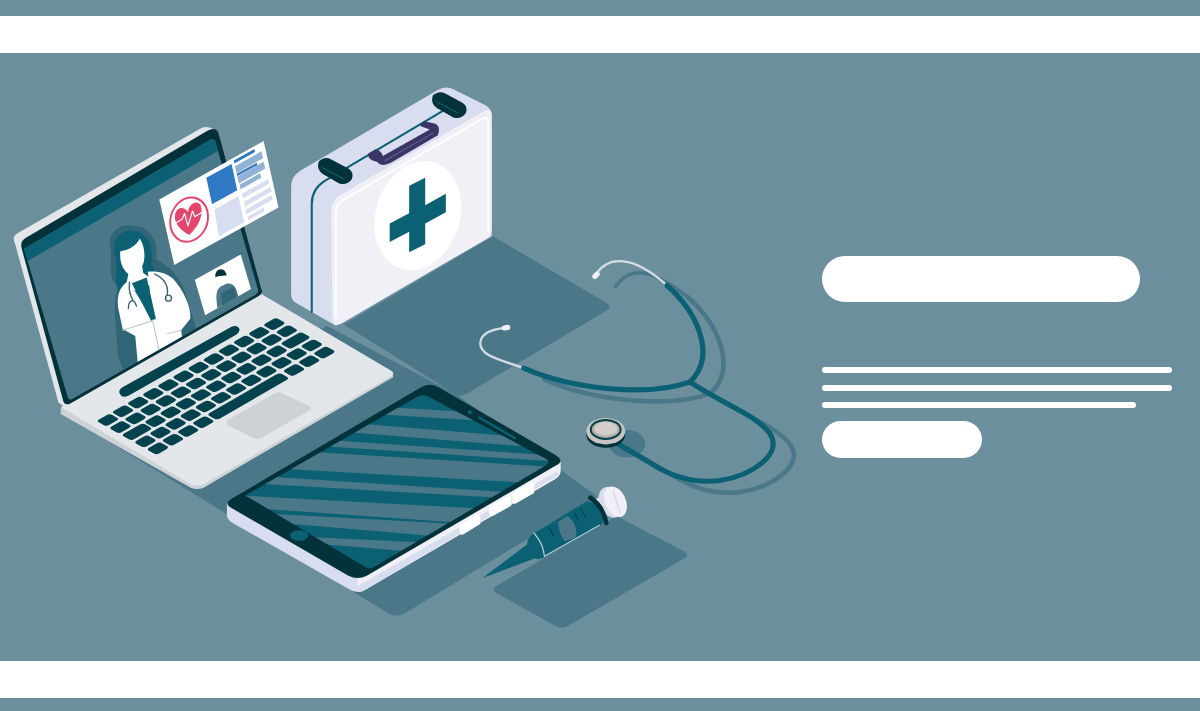
<!DOCTYPE html>
<html lang="en">
<head>
<meta charset="utf-8">
<title>Online medicine banner</title>
<style>
:root{
  --slate:#6c8f9e; --shade:#4a7889; --halo:#2f6577; --teal:#0b6173; --deep:#04424e; --ink:#04323a;
  --white:#fff; --frost:#f1f0f7; --lilac:#d9ddf0; --metal:#e3e7ea; --steel:#cdd2d6;
  --plum:#3b3566; --blue:#2f78c4; --sky:#8fb3d6; --rose:#e5446d;
}
*{box-sizing:border-box;margin:0;padding:0}
html,body{width:1200px;height:711px;overflow:hidden}
.banner{position:relative;width:1200px;height:711px;background:var(--slate);overflow:hidden;font-family:sans-serif}
.band{position:absolute;left:0;width:1200px;height:37px;background:var(--white)}
.band-top{top:16px}
.band-bottom{top:661px}
.scene{position:absolute;inset:0;width:1200px;height:711px;display:block}
.copy-block{position:absolute;left:822px;top:256px;width:350px}
.copy-block span{position:absolute;left:0;display:block;background:var(--white)}
.title-pill{top:0;width:318px;height:46px;border-radius:23px}
.line{height:6px;width:350px;border-radius:3px}
.line-1{top:111px}.line-2{top:128.5px}
.line-3{top:146px;width:314px}
.copy-block .action-pill{top:165px;width:160px;height:37px;border-radius:19px}
.shade{fill:var(--shade)}.halo{fill:var(--halo)}.teal{fill:var(--teal)}.deep{fill:var(--deep)}.ink{fill:var(--ink)}
.white{fill:var(--white)}.frost{fill:var(--frost)}.lilac{fill:var(--lilac)}.metal{fill:var(--metal)}.steel{fill:var(--steel)}
.plum{fill:var(--plum)}.blue{fill:var(--blue)}.sky{fill:var(--sky)}.rose{fill:var(--rose)}
.stroke{fill:none;stroke-linecap:round;stroke-linejoin:round}
.soft{stroke-linejoin:round}
</style>
</head>
<body>
<main class="banner">
  <div class="band band-top"></div>
  <div class="band band-bottom"></div>

  <svg class="scene" viewBox="0 0 1047 620" preserveAspectRatio="none" role="img" aria-label="Laptop with a doctor on a video call, first aid case, tablet, stethoscope and syringe">
    <defs>
      <rect id="key" x=".08" y=".1" width=".86" height=".8" rx=".2"/>
      <g id="key-row">
        <use href="#key"/><use href="#key" x="1"/><use href="#key" x="2"/><use href="#key" x="3"/><use href="#key" x="4"/><use href="#key" x="5"/><use href="#key" x="6"/><use href="#key" x="7"/><use href="#key" x="8"/><use href="#key" x="9"/><use href="#key" x="10"/><use href="#key" x="11"/>
      </g>
      <clipPath id="laptop-screen"><path d="M21 217 L183 122 Q187 120 188 124 L225 252 Q226 255 223 257 L63 348 Q60 350 59 346Z"/></clipPath>
      <clipPath id="tablet-screen"><path d="M214 432 L364 346 Q369 343 374 346 L476 400 Q481 403 476 406 L325 495 Q322 497 318 494Z"/></clipPath>
      <clipPath id="call-window"><path d="M170 244 L210 222 L219 252 L179 275Z"/></clipPath>
      <g id="stethoscope-tubes">
        <path d="M582 249 C608 272 626 310 602 333"/>
        <path d="M457 321 C500 340 566 346 602 333 C630 352 658 361 671 377 C685 396 655 415 628 419 C605 422 585 415 568 404 L539 387"/>
      </g>
    </defs>

    <g class="shade" id="ground-shadows">
      <path d="M300 283 L430 206 L529 264 Q535 268 529 271 L408 343 Q402 347 396 343Z"/>
      <path d="M100 388 L285 284 L400 345 L521 433 L353 535 Q346 539 339 535Z"/>
      <path d="M433 511 L538 450 L597 481 Q602 484 597 487 L495 546 Q490 549 485 546 L433 517 Q428 514 433 511Z"/>
    </g>

    <g id="first-aid-case">
      <path class="lilac" d="M254 163 Q254 154 262 149 L381 79 Q389 74 396 78 L424 92 Q429 95 429 101 L429 206 L293 284 L258 264 Q254 262 254 256Z"/>
      <path class="frost" d="M289 184 Q289 175 297 170 L422 97 Q429 93 429 101 L429 200 Q429 206 423 209 L298 282 Q290 286 290 277Z"/>
      <path class="stroke" stroke="#fff" stroke-width="1.6" d="M293 276 L293 186 Q293 178 300 174 L420 104 Q426 101 426 107 L426 202"/>
      <path class="stroke" stroke="#0b6173" stroke-width="1.8" d="M272 272 L272 178 Q272 165 283 158 L396 91"/>
      <g id="clasp">
        <path class="ink" d="M278 141 Q283 136 289 139 L304 147 Q309 150 307 156 Q303 162 296 160 L282 152 Q276 148 278 141Z"/>
        <path class="stroke" stroke="#0b6173" stroke-width="1" d="M281 146 L300 156"/>
      </g>
      <use href="#clasp" x="99.500" y="-57.500"/>
      <path class="plum" d="M321 134 L328 130 Q333 132 334 136 L375 113 L367 110 Q366 107 371 106 L380 108 Q385 111 382 118 L341 142 Q333 146 329 141 Q321 140 321 134Z"/>
      <path class="stroke" stroke="#5c5590" stroke-width="1.2" d="M336 140 L378 116"/>
      <ellipse class="white" cx="0" cy="0" rx="38" ry="47" transform="matrix(1 -.2 0 1 364.500 188)"/>
      <path class="teal" d="M357 162 L371 155 L371 179 L389 169 L389 185 L371 195 L371 213 L357 220 L357 202 L340 211 L340 195 L357 186Z"/>
    </g>

    <g id="laptop">
      <path class="steel" d="M53 356 L229 257 L343 325 L343 329 L178 425 Q172 428 166 425 L53 361Z"/>
      <path class="metal" d="M53 355 L229 257 L341 323 Q345 325 341 328 L178 422 Q172 425 166 422Z"/>
      <path class="metal" d="M13 212 Q10 206 16 203 L175 112 Q181 109 187 113 L191 117 L229 257 L58 356 L51 351Z"/>
      <path class="ink" d="M19 217 Q17 210 23 207 L181 114 Q189 110 191 117 L228 252 Q230 256 226 258 L61 352 Q56 354 55 349Z"/>
      <g clip-path="url(#laptop-screen)">
        <path class="shade" d="M15 215 L188 115 L230 256 L60 353Z"/>
        <path class="teal" d="M15 214 L190 112 L193 130 L20 230Z"/>
        <g id="doctor">
          <path class="halo" d="M97 219 C92 205 103 194 117 197 C132 197 139 213 136 226 C154 235 161 249 165 266 L172 290 L110 330 L103 310 C102 290 97 265 103 250 C94 243 97 230 97 219Z"/>
          <path class="teal" d="M101 224 C96 211 104 200 116 201 C130 202 134 217 132 230 C136 237 138 243 136 252 L107 258 C97 247 104 238 101 224Z"/>
          <path class="white" d="M105 219 C113 218 119 214 122 208 C127 216 127 227 124 232 L125 238 L135 245 L121 255 L110 249 L112 239 C107 235 104 228 105 219Z"/>
          <path class="white" d="M112 245 C104 250 102 258 103 268 L107 287 L118 293 L121 325 L160 302 L158 288 L166 278 C167 267 160 253 151 243 C145 238 137 236 129 237 L133 278Z"/>
          <path class="teal" d="M115 247 L128 242 L136 278 L132 280Z"/>
          <path class="stroke" stroke="#bccbd2" stroke-width="1" d="M107 288 L132 280 M158 288 L146 291 M133 279 L140 311"/>
          <path class="stroke" stroke="#376373" stroke-width="1.2" d="M113 246 C112 254 114 258 116 262 M112 269 C112 262 117 259 119 267 M135 239 C144 243 147 249 146 257"/>
          <circle cx="147" cy="260" r="2.600" fill="none" stroke="#376373" stroke-width="1.200"/>
        </g>
      </g>
      <g clip-path="url(#call-window)">
        <path class="white" d="M168 244 L211 220 L221 252 L179 277Z"/>
        <path class="shade" d="M190 270 C188 258 188 252 194 249 C202 244 207 250 208 260Z"/>
        <path class="halo" d="M194 269 L193 256 L204 250 L207 261Z"/>
        <path class="white" d="M189 240 L197 237 C198 244 197 249 194 249 C191 249 190 245 189 240Z"/>
        <path class="ink" d="M188 242 C187 236 192 233 196 236 L198 240 L190 241Z"/>
      </g>
      <path d="M104 342 Q104 339 108 337 L202 285 Q207 283 209 287 Q209 290 206 292 L112 345 Q106 348 104 342Z" class="deep"/>
      <path class="steel" d="M199 366 L240 343 Q243 341 246 343 L270 354 Q273 356 270 358 L228 382 Q225 384 221 382 L199 371 Q196 369 199 366Z"/>
      <g class="deep" transform="matrix(13.200 -7.600 10.900 6.200 82 367)">
        <use href="#key-row"/>
        <use href="#key-row" y="1"/>
        <g transform="translate(0 2)"><rect x=".08" y=".1" width="1.400" height=".8" rx=".2"/><use href="#key" x="1.500"/><use href="#key" x="2.500"/><use href="#key" x="3.500"/><use href="#key" x="4.500"/><use href="#key" x="5.500"/><use href="#key" x="6.500"/><use href="#key" x="7.500"/><use href="#key" x="8.500"/><use href="#key" x="9.500"/><rect x="10.580" y=".1" width="1.360" height=".8" rx=".2"/></g>
        <use href="#key-row" y="3"/>
        <g transform="translate(0 4)"><use href="#key"/><use href="#key" x="1"/><use href="#key" x="2"/><use href="#key" x="3"/><rect x="4.080" y=".1" width="4.800" height=".8" rx=".2"/><use href="#key" x="9"/><use href="#key" x="10"/><use href="#key" x="11"/></g>
      </g>
    </g>

    <g id="health-card">
      <path class="white" d="M139 174 L230 123 L243 181 L152 231Z"/>
      <ellipse class="stroke" cx="0" cy="0" rx="16.500" ry="19" stroke="#e5446d" stroke-width="1.700" transform="matrix(1 -.2 .04 1 165 191.500)"/>
      <path class="rose" d="M165 205 C156 200 151 193 153 186 C155 180 161 180 164 185 C165 177 172 174 175 179 C178 186 174 197 165 205Z"/>
      <path class="stroke" stroke="#fff" stroke-width="1" d="M151 196 L159 191 L161 186 L164 197 L168 184 L170 189 L178 184"/>
      <path class="blue" d="M180 155 L202 143 L207 166 L185 178Z"/>
      <path class="lilac" d="M187 183 L208 171 L213 194 L191 206Z"/>
      <g>
        <path class="blue" d="M204 140 L222 130 L222.500 132.500 L204.500 142.500Z"/>
        <path class="sky" d="M205 145 L228 132 L229.500 138 L206.500 151Z M207 154 L230 141 L231.500 147 L208.500 160Z"/>
        <path class="blue" d="M206.500 151.500 L224 142 L224.500 144 L207 153.500Z"/>
        <path class="sky" d="M209 161 L227 151 L228 155 L210 165Z"/>
        <path class="lilac" d="M211 169 L234 156 L235 160 L212 173Z M213 176 L236 163 L237 167 L214 180Z M214 183 L237 170 L238 174 L215 187Z M216 189 L230 181 L231 184 L217 192Z"/>
      </g>
    </g>

    <g id="tablet">
      <path class="lilac" d="M198 439 L489 402 L489 411 Q489 415 484 418 L319 514 Q312 518 305 514 L203 456 Q198 453 198 449Z"/>
      <path class="frost" d="M312 505 L489 403 L489 411 Q489 415 484 418 L319 514 Q315 516 312 516Z"/>
      <path class="lilac" d="M312 511 L486 411 L488 414 L319 514 Q315 517 312 516Z"/>
      <path class="ink" d="M202 443 Q195 439 202 435 L367 338 Q375 333 383 338 L485 397 Q493 402 485 406 L320 502 Q312 506 304 502Z"/>
      <g clip-path="url(#tablet-screen)">
        <path class="teal" d="M205 340 H490 V500 H205Z"/>
        <g class="shade">
          <path d="M335 355 L440 361 L440 368 L325 361Z"/>
          <path d="M320 370 L480 383 L480 391 L305 377Z"/>
          <path d="M290 384 L480 397 L480 402 L280 389Z"/>
          <path d="M270 394 L480 407 L460 421 L250 409Z"/>
          <path d="M240 416 L440 429 L435 434 L230 422Z"/>
          <path d="M210 432 L430 444 L405 456 L220 443Z"/>
          <path d="M235 448 L400 457 L385 468 L245 456Z"/>
          <path d="M265 468 L370 473 L358 481 L275 474Z"/>
        </g>
      </g>
      <ellipse class="teal" cx="261" cy="467" rx="8" ry="4.600"/>
      <path class="stroke" stroke="#0b6173" stroke-width="2" d="M418 364 L449 382"/>
      <circle class="teal" cx="410" cy="359.500" r="1.800"/>
      <g id="side-buttons" class="white">
        <path d="M401 458 L416 449 Q419 448 419 451 L419 457 L404 466 Q401 467 401 463Z"/>
        <path d="M427 442 L443 433 Q446 432 446 435 L446 441 L430 450 Q427 451 427 447Z"/>
        <path d="M447 430 L463 421 Q466 420 466 423 L466 430 L450 439 Q447 440 447 436Z"/>
      </g>
    </g>

    <g id="syringe">
      <path class="teal" d="M421 504 L461 474 L469 486Z"/>
      <path class="frost" d="M514 438 L531 430 L539 443 L524 453Z"/>
      <ellipse class="lilac" cx="533" cy="438" rx="10" ry="14" transform="rotate(-24 533 438)"/>
      <ellipse class="frost" cx="537" cy="437.500" rx="9" ry="14" transform="rotate(-24 537 437.500)"/>
      <path class="stroke" stroke="#d9ddf0" stroke-width="1.500" d="M535 428 L541 447"/>
      <path class="teal" d="M460 473 Q461 468 466 465 L512 437 Q523 437 527 451 Q528 456 523 459 L475 486 Q469 489 465 486 Q460 481 460 473Z"/>
      <path class="stroke" stroke="#04323a" stroke-width="4" d="M515 434 Q526 441 529 456"/>
      <path class="shade" d="M487 455 L495 450 Q502 455 503 464 L502 469 L493 472 Q487 465 487 455Z"/>
      <path class="stroke" stroke="#b9d0d8" stroke-width="1" d="M466 465 Q474 474 475 485 L523 458"/>
      <path class="stroke" stroke="#04424e" stroke-width="1" d="M501 447 L505 454 M507 444 L511 451 M479 460 L483 467"/>
    </g>

    <g id="stethoscope">
      <g class="stroke" stroke="#4a7889" stroke-width="4">
        <use href="#stethoscope-tubes" x="18" y="10"/>
        <path stroke-width="3" d="M600 259 C578 242 553 226 537 250"/>
      </g>
      <ellipse class="shade" cx="547" cy="387" rx="16" ry="12"/>
      <g class="stroke" stroke="#d5dde2" stroke-width="2">
        <path d="M582 249 C560 229 534 218 520 239"/>
        <path d="M457 321 C438 314 419 311 419 299 C420 290 430 287 441 286"/>
        <path stroke="#f1f0f7" stroke-width="4.500" d="M519 241 L521 239 M440 286 L443 285.500"/>
      </g>
      <use href="#stethoscope-tubes" class="stroke" stroke="#0b6173" stroke-width="4.500"/>
      <ellipse class="ink" cx="528.500" cy="379" rx="17" ry="11.500"/>
      <ellipse cx="528.500" cy="376" rx="17" ry="11.500" fill="#c9c4c0"/>
      <ellipse cx="528.500" cy="374.500" rx="13" ry="8.300" fill="#b5aea9" stroke="#04424e" stroke-width="1.800"/>
      <ellipse cx="528.500" cy="373.800" rx="10" ry="6" fill="#d3cecb"/>
    </g>
  </svg>

  <section class="copy-block" aria-label="Blank copy area">
    <span class="title-pill"></span>
    <span class="line line-1"></span>
    <span class="line line-2"></span>
    <span class="line line-3"></span>
    <span class="action-pill"></span>
  </section>
</main>
</body>
</html>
⁂
Search the entries above for "shade". Return every line that has it.

▶ _Final answer_
  --slate:#6c8f9e; --shade:#4a7889; --halo:#2f6577; --teal:#0b6173; --deep:#04424e; --ink:#04323a;
.shade{fill:var(--shade)}.halo{fill:var(--halo)}.teal{fill:var(--teal)}.deep{fill:var(--deep)}.ink{fill:var(--ink)}
    <g class="shade" id="ground-shadows">
        <path class="shade" d="M15 215 L188 115 L230 256 L60 353Z"/>
        <path class="shade" d="M190 270 C188 258 188 252 194 249 C202 244 207 250 208 260Z"/>
        <g class="shade">
      <path class="shade" d="M487 455 L495 450 Q502 455 503 464 L502 469 L493 472 Q487 465 487 455Z"/>
      <ellipse class="shade" cx="547" cy="387" rx="16" ry="12"/>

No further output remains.